*** Opening of Record extracts ***

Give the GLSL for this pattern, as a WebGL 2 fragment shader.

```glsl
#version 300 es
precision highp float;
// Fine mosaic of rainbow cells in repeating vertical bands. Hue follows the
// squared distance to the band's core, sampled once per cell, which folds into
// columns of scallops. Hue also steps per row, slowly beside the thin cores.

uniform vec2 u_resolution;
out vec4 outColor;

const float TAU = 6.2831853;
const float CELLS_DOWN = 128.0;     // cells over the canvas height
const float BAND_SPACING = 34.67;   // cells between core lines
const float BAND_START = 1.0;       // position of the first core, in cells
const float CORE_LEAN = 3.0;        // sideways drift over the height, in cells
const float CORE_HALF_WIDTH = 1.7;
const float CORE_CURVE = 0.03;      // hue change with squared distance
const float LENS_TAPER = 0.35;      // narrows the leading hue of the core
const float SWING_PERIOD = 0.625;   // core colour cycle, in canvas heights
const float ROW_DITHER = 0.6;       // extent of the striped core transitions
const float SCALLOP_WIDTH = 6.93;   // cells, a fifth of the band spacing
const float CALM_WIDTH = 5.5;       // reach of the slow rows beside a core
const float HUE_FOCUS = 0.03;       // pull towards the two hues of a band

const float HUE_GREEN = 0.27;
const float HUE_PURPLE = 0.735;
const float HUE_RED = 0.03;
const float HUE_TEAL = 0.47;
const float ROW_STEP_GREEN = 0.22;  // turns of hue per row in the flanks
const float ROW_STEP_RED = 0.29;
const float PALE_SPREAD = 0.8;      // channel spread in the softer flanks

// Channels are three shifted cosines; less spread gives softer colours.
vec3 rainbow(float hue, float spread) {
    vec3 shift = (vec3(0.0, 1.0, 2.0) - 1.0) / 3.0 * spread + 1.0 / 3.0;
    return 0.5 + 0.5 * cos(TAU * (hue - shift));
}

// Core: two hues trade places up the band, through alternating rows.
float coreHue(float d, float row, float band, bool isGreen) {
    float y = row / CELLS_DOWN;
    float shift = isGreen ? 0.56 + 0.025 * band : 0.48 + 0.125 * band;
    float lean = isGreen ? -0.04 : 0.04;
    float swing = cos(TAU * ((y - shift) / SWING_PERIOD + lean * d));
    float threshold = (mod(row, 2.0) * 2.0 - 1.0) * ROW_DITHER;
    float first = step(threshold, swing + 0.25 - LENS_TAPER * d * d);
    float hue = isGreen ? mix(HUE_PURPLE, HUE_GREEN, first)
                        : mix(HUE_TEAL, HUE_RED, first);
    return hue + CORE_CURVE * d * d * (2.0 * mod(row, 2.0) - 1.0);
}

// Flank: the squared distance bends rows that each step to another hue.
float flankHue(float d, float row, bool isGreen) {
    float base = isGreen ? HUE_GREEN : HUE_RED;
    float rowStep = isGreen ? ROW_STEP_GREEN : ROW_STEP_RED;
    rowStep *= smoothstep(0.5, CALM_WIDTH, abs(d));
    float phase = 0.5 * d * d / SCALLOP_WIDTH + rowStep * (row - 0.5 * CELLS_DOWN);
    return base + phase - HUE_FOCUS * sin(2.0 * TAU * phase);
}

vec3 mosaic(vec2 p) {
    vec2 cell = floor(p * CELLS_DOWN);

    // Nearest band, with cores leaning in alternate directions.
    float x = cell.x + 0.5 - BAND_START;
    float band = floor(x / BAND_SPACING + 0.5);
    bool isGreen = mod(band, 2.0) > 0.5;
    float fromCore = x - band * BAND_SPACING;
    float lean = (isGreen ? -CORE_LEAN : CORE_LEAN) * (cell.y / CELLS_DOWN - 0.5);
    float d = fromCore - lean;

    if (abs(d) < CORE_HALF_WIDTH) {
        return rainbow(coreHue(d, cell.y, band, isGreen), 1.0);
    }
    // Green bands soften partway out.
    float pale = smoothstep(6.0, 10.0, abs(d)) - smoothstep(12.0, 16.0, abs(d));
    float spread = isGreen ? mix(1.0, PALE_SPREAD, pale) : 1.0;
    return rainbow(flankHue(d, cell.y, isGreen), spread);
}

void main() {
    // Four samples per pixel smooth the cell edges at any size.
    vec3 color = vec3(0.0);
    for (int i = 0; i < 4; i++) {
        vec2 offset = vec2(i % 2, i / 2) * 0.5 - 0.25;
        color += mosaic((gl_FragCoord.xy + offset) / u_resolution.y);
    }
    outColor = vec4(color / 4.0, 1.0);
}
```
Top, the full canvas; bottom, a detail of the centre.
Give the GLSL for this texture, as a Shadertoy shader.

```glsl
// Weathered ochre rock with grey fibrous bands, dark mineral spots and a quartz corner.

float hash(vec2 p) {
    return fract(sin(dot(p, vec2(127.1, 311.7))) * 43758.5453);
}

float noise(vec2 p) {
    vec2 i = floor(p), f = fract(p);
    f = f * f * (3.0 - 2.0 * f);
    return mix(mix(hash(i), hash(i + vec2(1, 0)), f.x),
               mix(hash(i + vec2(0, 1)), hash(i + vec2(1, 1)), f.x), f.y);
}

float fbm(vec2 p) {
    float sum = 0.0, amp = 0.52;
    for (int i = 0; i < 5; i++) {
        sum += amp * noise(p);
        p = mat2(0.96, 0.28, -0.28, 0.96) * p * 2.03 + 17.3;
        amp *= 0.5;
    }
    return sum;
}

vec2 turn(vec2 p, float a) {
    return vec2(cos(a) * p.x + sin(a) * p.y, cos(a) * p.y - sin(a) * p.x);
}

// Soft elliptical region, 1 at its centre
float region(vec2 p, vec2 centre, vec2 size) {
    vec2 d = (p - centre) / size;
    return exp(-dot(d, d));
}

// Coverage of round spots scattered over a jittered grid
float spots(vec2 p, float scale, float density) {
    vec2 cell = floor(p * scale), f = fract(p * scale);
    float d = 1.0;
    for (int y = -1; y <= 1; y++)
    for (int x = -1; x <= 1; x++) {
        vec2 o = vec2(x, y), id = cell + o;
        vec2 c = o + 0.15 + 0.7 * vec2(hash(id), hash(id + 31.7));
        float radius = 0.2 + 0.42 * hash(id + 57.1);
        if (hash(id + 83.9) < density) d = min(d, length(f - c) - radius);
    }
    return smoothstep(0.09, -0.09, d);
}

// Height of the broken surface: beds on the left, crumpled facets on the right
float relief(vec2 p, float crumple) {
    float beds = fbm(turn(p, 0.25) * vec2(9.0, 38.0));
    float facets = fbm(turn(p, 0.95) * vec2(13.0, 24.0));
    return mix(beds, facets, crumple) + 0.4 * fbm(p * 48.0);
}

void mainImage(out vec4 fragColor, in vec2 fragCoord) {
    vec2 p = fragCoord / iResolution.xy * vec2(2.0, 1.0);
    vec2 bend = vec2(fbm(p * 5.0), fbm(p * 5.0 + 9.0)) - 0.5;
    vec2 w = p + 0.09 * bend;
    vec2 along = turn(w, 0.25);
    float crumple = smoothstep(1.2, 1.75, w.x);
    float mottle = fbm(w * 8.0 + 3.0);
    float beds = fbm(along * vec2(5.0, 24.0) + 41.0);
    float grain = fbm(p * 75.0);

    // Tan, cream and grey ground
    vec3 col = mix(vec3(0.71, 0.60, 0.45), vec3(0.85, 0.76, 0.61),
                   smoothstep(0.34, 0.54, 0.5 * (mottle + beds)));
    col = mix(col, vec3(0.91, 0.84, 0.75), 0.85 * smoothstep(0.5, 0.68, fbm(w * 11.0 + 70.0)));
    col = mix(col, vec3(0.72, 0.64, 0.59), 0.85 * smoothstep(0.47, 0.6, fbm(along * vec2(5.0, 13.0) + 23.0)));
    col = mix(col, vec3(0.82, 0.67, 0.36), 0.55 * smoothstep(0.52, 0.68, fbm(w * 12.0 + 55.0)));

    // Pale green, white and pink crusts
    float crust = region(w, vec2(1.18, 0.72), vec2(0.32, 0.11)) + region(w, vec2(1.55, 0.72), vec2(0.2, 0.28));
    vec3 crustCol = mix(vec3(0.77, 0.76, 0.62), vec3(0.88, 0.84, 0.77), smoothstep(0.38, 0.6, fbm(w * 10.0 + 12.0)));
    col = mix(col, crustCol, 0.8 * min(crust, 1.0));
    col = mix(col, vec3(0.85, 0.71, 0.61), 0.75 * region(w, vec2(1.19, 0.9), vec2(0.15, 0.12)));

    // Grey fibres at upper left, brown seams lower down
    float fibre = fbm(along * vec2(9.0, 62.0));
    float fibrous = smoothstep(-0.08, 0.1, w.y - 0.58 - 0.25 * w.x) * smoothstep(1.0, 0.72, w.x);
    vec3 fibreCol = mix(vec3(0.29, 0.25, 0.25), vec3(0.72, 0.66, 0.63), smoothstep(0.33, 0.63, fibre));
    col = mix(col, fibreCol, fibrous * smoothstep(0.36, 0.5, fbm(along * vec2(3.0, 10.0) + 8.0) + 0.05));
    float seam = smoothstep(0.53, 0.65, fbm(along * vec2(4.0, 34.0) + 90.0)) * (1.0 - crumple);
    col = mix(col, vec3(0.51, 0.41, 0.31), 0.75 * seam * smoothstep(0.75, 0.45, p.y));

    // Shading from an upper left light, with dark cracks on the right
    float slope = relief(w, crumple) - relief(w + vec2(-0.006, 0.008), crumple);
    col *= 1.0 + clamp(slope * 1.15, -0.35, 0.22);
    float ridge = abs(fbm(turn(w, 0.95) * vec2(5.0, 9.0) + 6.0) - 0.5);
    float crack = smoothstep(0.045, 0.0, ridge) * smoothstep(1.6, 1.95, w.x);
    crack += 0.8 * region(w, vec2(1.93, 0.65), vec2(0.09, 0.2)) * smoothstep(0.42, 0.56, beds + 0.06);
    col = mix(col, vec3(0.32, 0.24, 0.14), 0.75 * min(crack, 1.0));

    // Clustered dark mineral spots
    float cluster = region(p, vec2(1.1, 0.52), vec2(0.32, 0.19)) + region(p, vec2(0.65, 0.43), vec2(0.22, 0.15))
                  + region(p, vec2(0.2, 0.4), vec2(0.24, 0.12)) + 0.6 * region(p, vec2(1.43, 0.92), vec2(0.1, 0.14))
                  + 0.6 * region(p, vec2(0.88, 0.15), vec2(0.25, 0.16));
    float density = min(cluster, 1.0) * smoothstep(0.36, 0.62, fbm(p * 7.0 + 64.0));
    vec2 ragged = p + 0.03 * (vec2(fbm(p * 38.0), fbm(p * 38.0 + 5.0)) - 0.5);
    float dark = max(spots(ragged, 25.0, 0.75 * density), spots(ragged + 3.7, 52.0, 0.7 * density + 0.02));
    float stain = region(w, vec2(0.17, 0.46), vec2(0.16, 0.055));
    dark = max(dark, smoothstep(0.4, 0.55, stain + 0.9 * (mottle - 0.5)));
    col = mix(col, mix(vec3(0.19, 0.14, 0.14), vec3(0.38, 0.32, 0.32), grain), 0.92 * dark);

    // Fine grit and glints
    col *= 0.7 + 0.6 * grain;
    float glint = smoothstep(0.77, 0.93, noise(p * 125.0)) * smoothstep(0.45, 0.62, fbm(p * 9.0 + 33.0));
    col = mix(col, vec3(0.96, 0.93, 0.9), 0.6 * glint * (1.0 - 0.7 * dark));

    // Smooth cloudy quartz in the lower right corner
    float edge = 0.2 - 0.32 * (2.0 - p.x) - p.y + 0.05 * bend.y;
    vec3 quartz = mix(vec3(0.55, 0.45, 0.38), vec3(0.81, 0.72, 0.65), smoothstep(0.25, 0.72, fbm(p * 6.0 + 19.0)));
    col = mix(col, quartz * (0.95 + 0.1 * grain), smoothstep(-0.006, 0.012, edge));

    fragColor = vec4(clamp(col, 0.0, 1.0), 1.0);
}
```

*** Close of Record extracts ***

### Exercise description:
Lines holding "spread" in the data above: copy each of them.

### Answer to this exercise:
const float PALE_SPREAD = 0.8;      // channel spread in the softer flanks
// Channels are three shifted cosines; less spread gives softer colours.
vec3 rainbow(float hue, float spread) {
    vec3 shift = (vec3(0.0, 1.0, 2.0) - 1.0) / 3.0 * spread + 1.0 / 3.0;
    float spread = isGreen ? mix(1.0, PALE_SPREAD, pale) : 1.0;
    return rainbow(flankHue(d, cell.y, isGreen), spread);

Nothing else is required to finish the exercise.